Hitting home Soldiers in Gaddafi's compound assess the damage from a cruise-missile strike

With growing demands for President Obama to clarify the international mission in Libya and with many calling for the escalation of military force in support of those challenging Muammar Gaddafi's rule, it is crucial to identify and move to the next stage of the intervention in Libya.

That stage should not be targeting Gaddafi, which would surely be viewed as tantamount to an attempt at foreign-imposed regime change. That would break the international coalition and congeal support for Gaddafi inside Libya. Airpower designed to kill leaders has been tried numerous times over the past two decades, but it has never on its own solved a significant military or political problem. In April 1986, U.S. forces bombed Tripoli and tried to assassinate Gaddafi from the air. The effort only strengthened his hold on power.

But there are alternatives. The coalition's next step should involve massive economic aid to Benghazi and the rest of eastern Libya, for three reasons. First, as a humanitarian matter, economic shipments are crucial to the well-being of the people of the east. A country of mostly uninhabitable desert, Libya has to import 90% of its food, nearly all of it by way of sea commerce across the Mediterranean from Europe or by land from neighboring countries like Egypt. With the continuing fighting in Libya, this commercial shipping has been greatly disrupted. Libyans have been living mainly off stockpiles of food and other basic necessities, which are likely to become exhausted in the coming weeks.

Providing major economic support in this case, it should be noted, is easier than in a typical humanitarian emergency, since most Libyans are living in their home areas and not in refugee camps. These shipments should start now. If we wait until severe shortages occur, many Libyans will suffer unnecessarily — which will provide Gaddafi with a major propaganda coup that he will surely use to his advantage.

Second, economic assistance is the key to the success or failure of the Libyan revolution. Three weeks ago, nearly 75% of the population broke away from Gaddafi. Benghazi was central to the revolution then and remains so now. The city and the 2 million Libyans in the east were the first to separate from the regime, and then about half the west followed, including Libya's largest tribe, the Warfalla, 1 million strong.

Massive economic shipments to Benghazi and the east are likely to reproduce this story of the first weeks of the rebellion. Such economic aid will make it clear to everyone that Gaddafi will never again be able to brutalize the east; that will in turn encourage large-scale shifts against him in the west.

Over time, Libyans will then decide Gaddafi's fate. We saw a similar case when Slobodan Milosevic, the Serb leader, fell after the Kosovo war of 1999. Once Milosevic had lost Kosovo, he increasingly lost all credibility, even with his supporters, and the Serbs deposed him a year later. That outcome was good for the Serbs and the world.
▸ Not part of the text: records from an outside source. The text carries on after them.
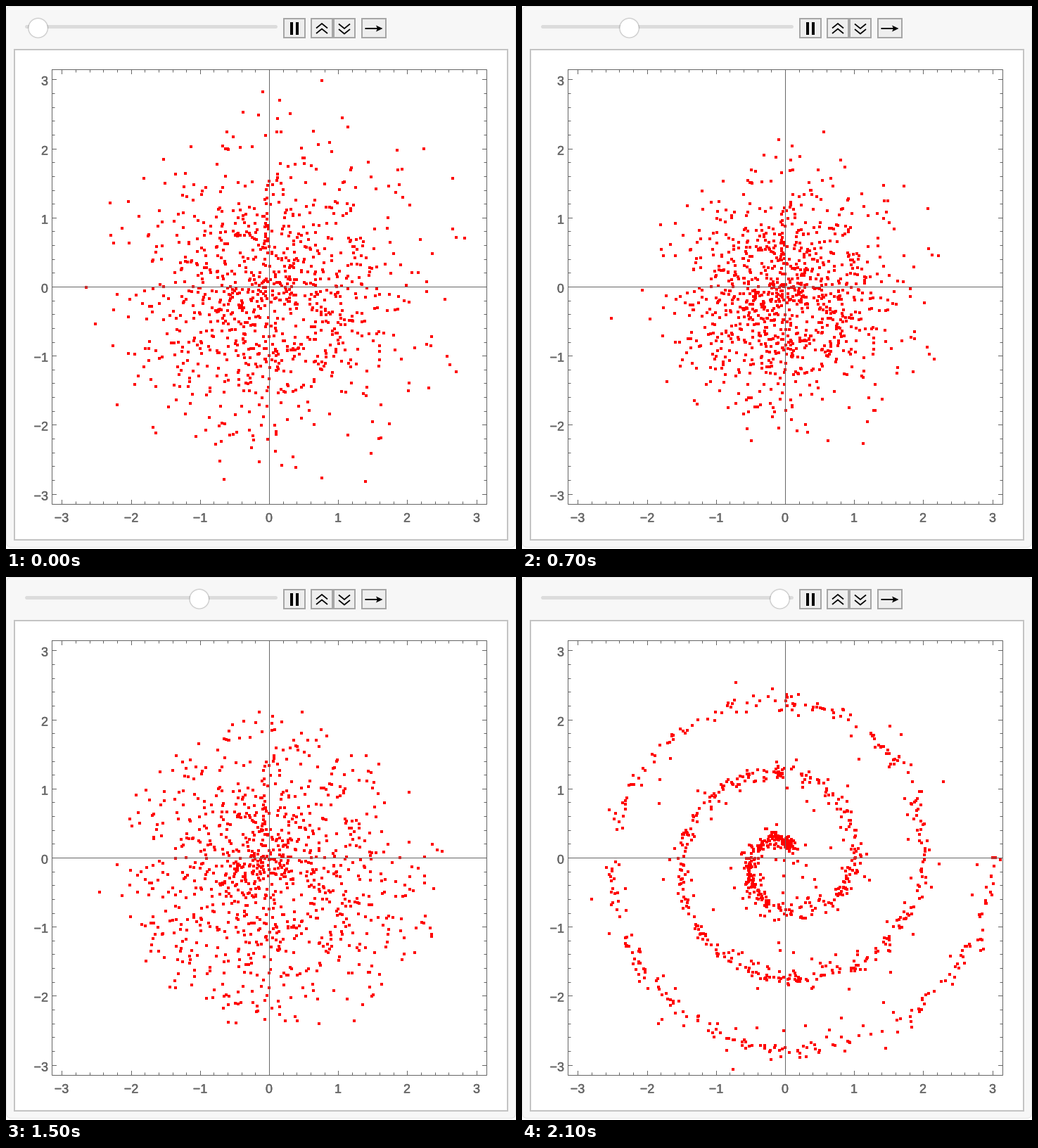
Recreate the animation shown at these times as a matplotlib script. Size 725 px wide and 772 px high, loop 2.2 s.

```python
import numpy as np
import matplotlib.pyplot as plt
from matplotlib.animation import FuncAnimation
from matplotlib.patches import Circle, FancyBboxPatch, Polygon, Rectangle
from matplotlib.patheffects import withStroke

W, H, DPI = 725, 772, 100
PX = 72 / DPI                      # points per pixel
CX, CY, UNIT = 374.5, 399.5, 98.2  # plot origin and scale
LEFT, RIGHT, TOP, BOTTOM = 65.5, 683.5, 90.5, 708.5
FRAMES, COUNT, SUB = 22, 1000, 4
GRAY = "#666666"


def spiral(n=320):
    a = np.linspace(1, 6 * np.pi, n)
    return (a / (2 * np.pi))[:, None] * np.column_stack([np.cos(a), np.sin(a)])


def velocity(p, s, target, noise):
    """Flow-matching velocity from a unit normal to the noisy spiral."""
    var = (1 - s) ** 2 + (s * noise) ** 2
    q = s * target
    d2 = (p ** 2).sum(1)[:, None] + (q ** 2).sum(1) - 2 * p @ q.T
    w = np.exp(-(d2 - d2.min(1, keepdims=True)) / (2 * var))
    mean = (w / w.sum(1, keepdims=True)) @ target
    return mean + (s * noise ** 2 - (1 - s)) / var * (p - s * mean)


def flow():
    rng = np.random.default_rng(7)
    target, p = spiral(), rng.normal(size=(COUNT, 2))
    # Uneven noise leaves some stragglers between the arms.
    noise = 0.065 * np.exp(0.7 * rng.normal(size=(COUNT, 1)))
    steps = SUB * (FRAMES - 1)
    path = [p]
    for k in range(steps):
        p = p + velocity(p, (k + 0.5) / steps, target, noise) / steps
        if (k + 1) % SUB == 0:
            path.append(p)
    return path


fig = plt.figure(figsize=(W / DPI, H / DPI), dpi=DPI, facecolor="white")
ax = fig.add_axes([0, 0, 1, 1])
ax.set(xlim=(0, W), ylim=(H, 0))
ax.axis("off")


def line(xs, ys, color=GRAY, width=1, **kw):
    style = dict(solid_capstyle="butt", solid_joinstyle="miter") | kw
    ax.plot(xs, ys, color=color, lw=width * PX, zorder=5, snap=False, **style)


def box(x0, y0, x1, y1, face, edge, width=2):
    ax.add_patch(Rectangle((x0, y0), x1 - x0, y1 - y0, fc=face, ec=edge,
                           lw=width * PX, joinstyle="miter", snap=False))


def label(x, y, v, ha):
    ax.text(x, y, str(v).replace("-", "\u2212"), ha=ha, va="center_baseline",
            color=GRAY, fontsize=18 * PX, family="Liberation Sans",
            path_effects=[withStroke(linewidth=0.4 * PX, foreground=GRAY)])


def draw_panel():
    ax.add_patch(FancyBboxPatch((0.5, 0.5), W - 1, 769, fc="#f7f7f7",
                                ec="#e6e6e6", lw=PX,
                                boxstyle="round,pad=0,rounding_size=7"))
    box(12, 62, 713, 759, "white", "#c4c4c4")
    line([29.5, 383.5], [29.5, 29.5], "#dcdcdc", 5, solid_capstyle="round")


def draw_buttons():
    for x0, x1 in ((394, 426), (433, 465), (465, 497), (505, 541)):
        box(x0 + 1, 18, x1 - 1, 45, "#eeeeee", "#a6a6a6")
    for x in (404, 412):
        ax.add_patch(Rectangle((x, 23), 4, 18, fc="black", lw=0, zorder=6))
    for cx, tip, base in ((449, 25, 31.5), (449, 32.5, 39),
                          (481, 32, 25.5), (481, 39.5, 33)):
        line([cx - 8, cx, cx + 8], [base, tip, base], "black", 1.8)
    line([510.5, 530], [32, 32], "black", 2)
    ax.add_patch(Polygon([(535.5, 32), (526, 27.5), (528, 32), (526, 36.5)],
                         fc="black", lw=0, zorder=6))


def draw_plot_frame():
    line([LEFT, RIGHT, RIGHT, LEFT, LEFT], [TOP, TOP, BOTTOM, BOTTOM, TOP])
    line([CX, CX], [TOP, BOTTOM])
    line([LEFT, RIGHT], [CY, CY])
    for k in range(-15, 16):
        size = 4 if k % 5 else 6.5
        # Pixel centres keep the ticks crisp.
        x = np.floor(CX + k / 5 * UNIT) + 0.5
        y = np.floor(CY - k / 5 * UNIT) + 0.5
        for edge, d in ((TOP, size), (BOTTOM, -size)):
            line([x, x], [edge, edge + d])
        for edge, d in ((LEFT, size), (RIGHT, -size)):
            line([edge, edge + d], [y, y])
        if k % 5 == 0:
            label(x - 0.5, 727, k // 5, "center")
            label(60, y + 1.5, k // 5, "right")


draw_panel()
draw_buttons()
draw_plot_frame()

path = flow()
dots = ax.plot([], [], "s", color="red", ms=4 * PX, mew=0, zorder=4)[0]
dots.set_clip_path(Rectangle((LEFT, TOP), RIGHT - LEFT, BOTTOM - TOP,
                             transform=ax.transData))

# Slider thumb: soft shadow rings below a white disc.
thumb = [ax.add_patch(Circle((0, 0), r, fc="black", alpha=a, lw=0, zorder=7))
         for r, a in ((15.2, 0.03), (14.6, 0.05), (14, 0.14))]
thumb.append(ax.add_patch(Circle((0, 0), 13.2, fc="white", lw=0, zorder=8)))


def update(i):
    p = path[i]
    dots.set_data(CX + UNIT * p[:, 0], CY - UNIT * p[:, 1])
    for part in thumb:
        part.center = (45.6 + 15.28 * i, 31.3)
    return [dots, *thumb]


anim = FuncAnimation(fig, update, frames=FRAMES, interval=100,
                     repeat=True, repeat_delay=0, blit=False)
plt.show()
```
Third, focusing on economic shipments is a way of maintaining the cohesion of the international coalition, whose members disagree about whether Gaddafi should be targeted or regime change adopted as a goal. In fact, a shift of focus to the economic could strengthen the coalition. Turkey has been calling for humanitarian intervention for weeks and should be asked to take the lead in sending goods to Benghazi, while the Arab League should be asked to provide short-term funding until the finances of the east are in order. De-emphasizing the military element in this way will make it increasingly clear that Libya is not merely a NATO or Western mission and may enable the coalition to expand and take in members such as Brazil and South Africa.

There should also be an effort to engage a broad range of international relief agencies to monitor and help distribute resources to the coastal cities in the east. Small numbers of staff from the International Committee of the Red Cross, Islamic Relief and the World Food Programme are already on the ground. In time, their numbers should be increased, and they should be augmented by the U.N. High Commission for Refugees, Doctors Without Borders and other nongovernmental organizations.

The model here is Operation Provide Comfort, the effort to offer sustained economic assistance to the Kurds in northern Iraq in the 1990s after the first Gulf War. Successful integration of NGO participation with state action was an important part of the success of Provide Comfort. If something like it can be replicated in eastern Libya, the conundrum of what the next step in the international intervention should be will have been solved.

Pape is a professor, the director of the University of Chicago Project on Security and Terrorism and a co-author of Cutting the Fuse: The Global Explosion of Suicide Terrorism and How to Stop It

This article originally appeared in the April 4, 2011 issue of TIME Europe.